"Developers can actually develop their applications quite fast," said eBay's senior director of platforms, Jigar Desai, during a panel Tuesday at the Node Summit on Tuesday. With Node, developers can get programs into production "in days rather than weeks," he said. That's the biggest justification he sees for the movement toward Node.
Discoveries about the advantages of Node over, say, Java or Ruby on Rails have only made developers more eager to use it at work. That's certainly been the case at PayPal.
"We've had to slow people down because they're so excited to get into Node," said Bill Scott, senior director of user interface engineering at the payment company. "... No one goes into Node application development until me, myself, my team and the engineering team approve those people. It's not IT governance for it, but I don't want the wrong types of developers working in Node."
At PayPal, engineers built and ran the same application in Java and in Node, Scott said. As a result of the experiments, the company has made a major shift. "We don't want to do Java anymore," Scott said. "We want to do Node. This is much faster." Nowadays, he said, every application is being built on Node.
Next to Scott and Desai on the panel, Groupon's Sri Viswanath explained the rationale and benefits of moving from Ruby on Rails to Node across the entire company, over a period of about six months.
"Node.js is like a Ferrari," Viswanath said. In his simile, developers drive at 200 mph, only to crash and trigger an explosion. But at least they can move at high speed.
It took three months just to change the color appearing across the website, he said. "After we moved to Node.js, it took us literally a week."
The best part for Viswanath? Node.js still has not arrived at version 1.0, even almost five years since its original release. So presumably it has room to get even better.
At LinkedIn, too, speed of development and execution were important, but so was the use of physical resources. Code in Node.js "ran really efficiently in terms of its I/O utilization, and its memory utilization is really low," said Kiran Prasad, senior director of mobile engineering at the social network. Those characteristics are important, because these days, he said, "you're not really CPU-bound anymore. You're memory bound and I/O bound."

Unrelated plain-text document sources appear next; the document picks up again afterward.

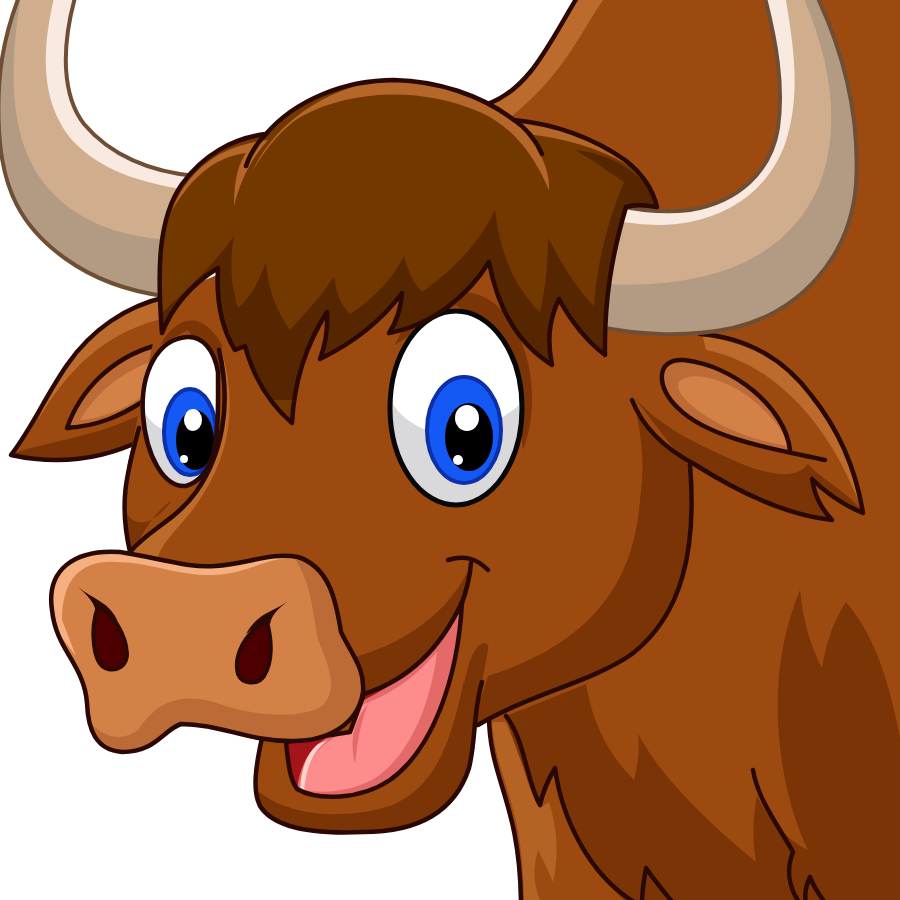
<!DOCTYPE html>
<html lang="en">
<head>
<meta charset="utf-8">
<title>Smiling cartoon yak</title>
<style>
:root{--ink:#2a0905;--coat:#9c4a0f;--coat-dark:#7a3406;--coat-light:#bd6b2c;--hair:#733800;--hair-dark:#562600;--hair-light:#b5672a;--muzzle:#d48148;--muzzle-dark:#bd6b36;--muzzle-light:#f6b080;--horn:#d0ad8c;--horn-dark:#b39a82;--horn-light:#f8e9e1;--horn-line:#6e4f36;--tongue:#fd8d8c;--tongue-dark:#e36a68;--iris:#1458f5;--iris-dark:#0c30a8}
html,body{margin:0;background:#fff;overflow:hidden}
svg{display:block;width:900px;height:900px}
.line{fill:none;stroke:var(--ink);stroke-width:4.5;stroke-linecap:round;stroke-linejoin:round}
.horn-line{fill:none;stroke:var(--horn-line);stroke-width:4}
.coat{fill:var(--coat)}
.coat-dark{fill:var(--coat-dark)}
.coat-light{fill:var(--coat-light)}
.hair{fill:var(--hair)}
.hair-dark{fill:var(--hair-dark)}
.hair-light{fill:var(--hair-light)}
.muzzle{fill:var(--muzzle)}
.muzzle-dark{fill:var(--muzzle-dark)}
.muzzle-light{fill:var(--muzzle-light)}
.horn{fill:var(--horn)}
.horn-dark{fill:var(--horn-dark)}
.horn-light{fill:var(--horn-light)}
.ink{fill:var(--ink)}
</style>
</head>
<body>
<svg viewBox="0 0 900 900" role="img" aria-label="Smiling cartoon yak with long horns and a brown fringe">
<defs>
<path id="horn-left-shape" d="M20-6C4 35-4 75-1 130C2 190 22 228 66 259C94 279 128 291 164 296L196 176C150 172 110 155 84 124C63 97 60 50 76-6Z"/>
<path id="horn-right-shape" d="M764-6C776 40 784 85 778 128C771 172 738 202 690 210C664 213 643 211 620 206L596 326C640 336 690 337 733 328C800 312 850 258 856 185C860 120 845 55 816-6Z"/>
<path id="ear-left-shape" d="M166 297C126 306 91 330 67 365C46 395 32 428 11 455C52 464 97 462 142 440Z"/>
<path id="ear-right-shape" d="M640 336C720 328 775 350 811 395C840 431 856 470 863 513C846 506 827 494 812 479C815 497 821 508 832 520C784 515 735 490 694 464C664 448 643 428 630 395Z"/>
<path id="head-shape" d="M166 296C148 350 139 420 128 462C122 495 124 528 132 552L300 700L480 724C540 690 590 680 632 654C682 615 697 550 690 465L632 395L640 250L400 200Z"/>
<path id="fringe-shape" d="M162 333C157 270 158 218 182 184C203 155 233 138 266 134C295 100 345 80 394 80C438 81 481 95 514 120C555 124 593 138 625 160C643 174 653 190 657 207C645 205 636 204 626 207C612 255 604 300 605 355C588 342 572 323 559 299C549 320 547 340 552 365C528 350 500 321 489 262C468 296 432 325 389 333C397 321 401 309 402 293C382 320 353 343 320 359C326 343 328 328 327 312C306 345 294 381 292 423C271 405 254 379 245 346L235 350C222 329 216 300 218 268C192 284 173 305 162 333Z"/>
<path id="muzzle-shape" d="M52 610C46 570 74 549 120 552C165 559 187 568 215 566C248 564 270 552 298 557C329 567 336 600 341 632C352 655 365 668 363 692C358 724 328 742 290 741C248 741 219 724 181 724C163 730 156 752 122 752C96 750 88 730 87 703C84 664 56 650 52 610Z"/>
<path id="jaw-shape" d="M262 738C256 765 252 790 260 806C275 830 320 834 363 832C424 832 456 808 469 768C476 740 473 712 482 682L490 640L470 562L350 650Z"/>
<path id="mouth-shape" d="M462 602C458 680 432 750 390 780C360 800 318 801 297 789C289 778 288 760 286 742L350 732L364 694C408 680 440 650 462 602Z"/>
<ellipse id="eye-left-shape" cx="181" cy="412" rx="37" ry="75"/>
<ellipse id="eye-right-shape" cx="456" cy="408" rx="66" ry="97"/>
<clipPath id="horn-left-clip"><use href="#horn-left-shape"/></clipPath>
<clipPath id="horn-right-clip"><use href="#horn-right-shape"/></clipPath>
<clipPath id="ear-left-clip"><use href="#ear-left-shape"/></clipPath>
<clipPath id="ear-right-clip"><use href="#ear-right-shape"/></clipPath>
<clipPath id="head-clip"><use href="#head-shape"/></clipPath>
<clipPath id="fringe-clip"><use href="#fringe-shape"/></clipPath>
<clipPath id="muzzle-clip"><use href="#muzzle-shape"/></clipPath>
<clipPath id="jaw-clip"><use href="#jaw-shape"/></clipPath>
<clipPath id="mouth-clip"><use href="#mouth-shape"/></clipPath>
<clipPath id="eye-left-clip"><path d="M218 372C214 349 202 336 187 337C158 339 140 372 143 415C146 456 164 488 186 486C200 482 208 470 213 455C219 432 218 400 218 372Z"/></clipPath>
<clipPath id="eye-right-clip"><use href="#eye-right-shape"/></clipPath>
</defs>

<rect width="900" height="900" fill="#fff"/>

<g id="body">
<path class="coat" d="M578-4C548 45 530 88 488 104L560 400L489 715C490 770 520 800 521 904H904V-4Z"/>
<path class="coat-light" d="M578-4H606C580 32 566 72 512 116L486 102C530 88 548 45 578-4Z"/>
<path class="coat-dark" d="M586 684C592 720 606 752 634 780C638 764 640 750 638 734C662 778 705 820 756 862C752 838 753 816 757 796C770 822 790 842 808 850C784 800 776 740 778 690C780 650 788 620 800 590C803 620 810 645 822 668C826 642 834 620 846 602C878 640 892 690 904 760V904H628C580 860 565 810 554 772L540 808C530 780 515 750 506 716Z"/>
<path class="coat-light" d="M492 722C496 780 523 800 524 900H540C532 880 534 865 538 850C544 862 549 872 553 882C560 850 556 825 549 802L540 808C525 785 520 750 505 722Z" opacity=".75"/>
<path class="line" d="M578-4C548 45 530 88 488 104M489 715C489 780 520 800 521 904M506 716C525 740 526 780 540 805C543 790 548 780 555 768C562 820 590 875 634 902M642 904C642 890 644 880 646 868C654 880 664 892 674 904M753 770C758 800 778 825 793 852C786 870 788 886 800 904M806 904C804 893 806 885 810 877C814 888 820 896 826 904"/>
</g>

<g id="ear-left">
<use href="#ear-left-shape" class="coat"/>
<g clip-path="url(#ear-left-clip)">
<path class="coat-light" d="M170 290C90 315 60 365 38 420C70 365 110 330 166 318Z"/>
<path class="coat-dark" d="M5 456C50 440 95 438 146 412V470H5Z"/>
</g>
<path class="muzzle-dark" d="M154 346C112 358 80 390 67 428C98 426 120 416 140 402Z"/>
<path class="muzzle" d="M150 362C118 374 94 396 80 420C102 418 122 410 140 398Z"/>
<path class="line" d="M154 346C112 358 80 390 67 428C98 426 120 416 142 402"/>
<use href="#ear-left-shape" class="line"/>
</g>

<g id="horn-left">
<use href="#horn-left-shape" class="horn"/>
<g clip-path="url(#horn-left-clip)">
<path class="horn-dark" d="M22-10C8 70 10 130 38 175C66 216 110 236 170 240V310H60L-20 230V-10Z"/>
<path class="horn-light" d="M56-10C38 60 44 106 72 140C100 170 140 184 200 192V160L90 90L90-10Z"/>
</g>
<use href="#horn-left-shape" class="horn-line"/>
</g>

<g id="head">
<use href="#head-shape" class="coat"/>
<g clip-path="url(#head-clip)">
<path class="coat-dark" d="M632 392C640 430 646 455 640 500C634 575 600 640 488 676L470 730H720V440Z"/>
<path class="coat-dark" d="M120 500C130 530 150 530 172 500C150 515 136 545 130 560L118 550Z"/>
<path class="coat-dark" d="M470 562C455 610 410 640 354 656L368 700C420 680 450 650 466 600Z"/>
</g>
<path class="coat-dark" d="M395 345C420 285 478 275 508 318C532 350 540 405 523 450L512 350L456 305Z"/>
<path class="coat-dark" d="M160 345C178 315 202 310 222 345L220 382L188 330Z"/>
<path class="line" d="M139 428C128 470 118 500 130 552M690 465C697 550 682 615 632 654C592 682 530 694 478 725"/>
<path class="coat-light" d="M222 352C232 410 222 455 196 492C176 520 148 530 130 552L158 557C164 538 188 520 202 496C232 450 236 400 222 352Z"/>
</g>

<g id="ear-right">
<use href="#ear-right-shape" class="coat"/>
<g clip-path="url(#ear-right-clip)">
<path class="coat-light" d="M700 325C780 340 842 400 858 500C830 430 780 365 706 350Z"/>
<path class="coat-dark" d="M630 392C655 425 700 446 742 464C775 477 798 478 808 464C822 480 846 490 866 515L830 525L690 470Z"/>
</g>
<path class="muzzle-dark" d="M660 374C662 359 682 357 706 364C748 376 785 408 790 450C748 444 706 432 678 408C666 398 660 386 660 374Z"/>
<path class="muzzle" d="M679 382C690 370 724 378 750 398C770 414 784 430 788 446C748 440 712 424 688 402C680 394 676 387 679 382Z"/>
<path class="line" d="M825 460C780 450 710 440 678 408C656 388 655 358 684 360C735 366 785 408 790 450"/>
<path class="line" d="M700 334C755 338 790 367 811 395C840 431 856 470 863 513C846 506 827 494 812 479C815 497 821 508 832 520C784 515 735 490 694 464C664 448 643 428 632 400"/>
</g>

<g id="horn-right">
<use href="#horn-right-shape" class="horn"/>
<g clip-path="url(#horn-right-clip)">
<path class="horn-dark" d="M800-10C832 60 842 130 818 188C788 254 720 290 600 284V345H760L870 250V-10Z"/>
<path class="horn-light" d="M760-10H784C794 45 800 90 788 134C776 180 740 212 690 222C664 227 640 225 610 220V195L740 180L776 110Z"/>
</g>
<use href="#horn-right-shape" class="horn-line"/>
</g>

<g id="eye-left" clip-path="url(#eye-left-clip)">
<rect x="135" y="330" width="90" height="160" fill="#fff"/>
<path d="M140 405C155 435 180 440 220 428V490H140Z" fill="#d9d9dc"/>
<ellipse cx="190" cy="432" rx="26" ry="43" fill="var(--iris)" stroke="var(--iris-dark)" stroke-width="4"/>
<ellipse cx="195" cy="440" rx="19" ry="30" fill="#000"/>
<ellipse cx="193" cy="420" rx="9" ry="11" fill="#fff"/>
<circle cx="184" cy="459" r="4" fill="#fff"/>
</g>
<path class="line" d="M218 372C214 349 202 336 187 337C158 339 140 372 143 415C146 456 164 488 186 486C200 482 208 470 213 455C219 432 218 400 218 372Z"/>
<path class="line" d="M219 350C232 405 222 455 196 492C176 520 148 530 130 552"/>

<g id="eye-right">
<use href="#eye-right-shape" fill="#fff"/>
<g clip-path="url(#eye-right-clip)">
<path d="M388 396C410 440 470 450 525 400V510H388Z" fill="#d9d9dc"/>
<ellipse cx="464" cy="430" rx="37" ry="53" fill="var(--iris)" stroke="var(--iris-dark)" stroke-width="4"/>
<ellipse cx="469" cy="437" rx="24" ry="34" fill="#000"/>
<ellipse cx="467" cy="418" rx="12" ry="13" fill="#fff"/>
<circle cx="458" cy="460" r="5" fill="#fff"/>
</g>
<use href="#eye-right-shape" fill="none" stroke="#080808" stroke-width="5"/>
</g>

<g id="fringe">
<use href="#fringe-shape" class="hair"/>
<g clip-path="url(#fringe-clip)">
<path class="hair-dark" d="M155 320C180 295 210 270 234 236C230 260 230 282 238 308C248 300 258 285 266 262C268 290 276 310 290 330C306 312 322 296 334 276C336 295 342 306 350 314C372 300 392 280 404 256C408 272 414 284 422 292C450 272 478 246 495 210C500 250 512 285 540 312C546 285 548 262 548 238C562 264 576 288 594 306C596 270 606 225 624 182L648 194L630 400H155Z"/>
<path class="hair-dark" d="M624 182C606 170 590 158 575 150C620 155 650 180 662 212L626 210Z"/>
<path class="hair-light" d="M172 210C188 170 220 145 268 140C250 160 240 182 234 206C234 180 238 165 246 153C212 158 192 178 172 210Z"/>
<path class="hair-light" d="M252 172C276 120 334 82 394 80C446 80 484 96 516 121C560 124 604 140 630 166C598 148 566 138 526 134C540 150 550 170 549 190C532 150 510 126 480 112C420 86 350 90 302 116C282 128 266 148 252 172Z"/>
</g>
<use href="#fringe-shape" class="line"/>
<path class="line" d="M266 134C256 144 250 154 246 166M514 120C526 128 536 140 542 154"/>
</g>

<g id="jaw">
<use href="#jaw-shape" class="coat"/>
<g clip-path="url(#jaw-clip)">
<path class="coat-dark" d="M472 562C450 615 400 645 352 658L366 700C420 680 450 650 464 602Z"/>
<path class="coat-dark" d="M252 786C285 818 345 820 390 806C438 786 450 740 462 690C468 660 474 645 486 636L500 700L470 850H250Z"/>
</g>
<path class="coat" d="M468 570L490 574L500 650L488 645C482 638 470 650 464 685L456 640Z"/>
<g clip-path="url(#mouth-clip)">
<rect x="280" y="595" width="190" height="210" fill="#a5141b"/>
<path d="M296 795C300 765 308 748 330 736L364 700C405 680 440 650 465 600V800Z" fill="var(--tongue-dark)"/>
<path d="M304 790C306 764 316 748 334 738L364 704C396 692 418 674 437 652C430 710 406 760 372 780C350 791 325 794 304 790Z" fill="var(--tongue)"/>
<path d="M304 792C306 766 314 750 328 740L318 744C306 754 301 770 300 790Z" fill="#ffd0cc"/>
<path d="M368 704C352 724 350 742 355 764C358 740 360 724 368 704Z" fill="var(--tongue-dark)"/>
</g>
<use href="#mouth-shape" class="line"/>
<path class="line" d="M262 738C256 765 252 790 260 806C275 830 320 834 363 832C424 832 456 808 469 768C476 740 473 712 482 682"/>
<path class="line" d="M448 560C464 555 476 558 488 570M471 563C470 578 466 592 461 606"/>
</g>

<g id="muzzle">
<use href="#muzzle-shape" class="muzzle"/>
<g clip-path="url(#muzzle-clip)">
<path class="muzzle-dark" d="M290 552C312 580 312 610 318 640C330 668 338 690 322 706C300 720 250 716 214 702C170 690 150 712 138 730C122 742 104 738 90 722V765H370V552Z"/>
<path class="muzzle-light" d="M48 620C44 570 74 548 120 552C165 559 187 568 215 566C248 564 266 552 292 557C262 560 246 574 212 575C178 576 150 562 116 562C82 560 62 578 62 620L76 656Z"/>
</g>
<use href="#muzzle-shape" class="line"/>
<g id="nostrils">
<path d="M98 607C112 612 126 634 127 654C127 666 117 671 108 669C92 666 90 628 98 607Z" fill="#4d0000" stroke="var(--ink)" stroke-width="4"/>
<path d="M267 622C272 640 273 662 264 676C257 686 242 684 238 674C233 656 246 630 267 622Z" fill="#4d0000" stroke="var(--ink)" stroke-width="4"/>
<path class="ink" d="M78 587C94 600 110 602 118 622C108 612 102 608 96 612C94 602 88 596 78 587ZM288 601C274 612 258 612 246 634C256 626 264 622 270 624C272 614 278 609 288 601Z"/>
</g>
</g>
</svg>
</body>
</html>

Desai felt confident in calling Node "probably 1.5 times better" than Java, "but not 100 times better." Processes like template rendering can be quite CPU-intensive in Node.js, which amounts to one issue.
"On the scalability side, there is probably more work to do," he added. Instead of going all in, Desai talked about giving developers choices - such as Java, PHP or Node - and proceeding with caution, slowly, with Node.
Nevertheless, Desai expects that it will become more and more widely adopted in software stacks in the years to come.
"The way I see it, we have very thin front-end web applications, and we have layer services on the back-end side," he said. "It's almost emerging as a theme -- we're going to use more and more Node.js as front-end technology and Java or Scala (for an) asynchonrous back end. Thats where I'm seeing the trend and curiosity of developers moving in that direction."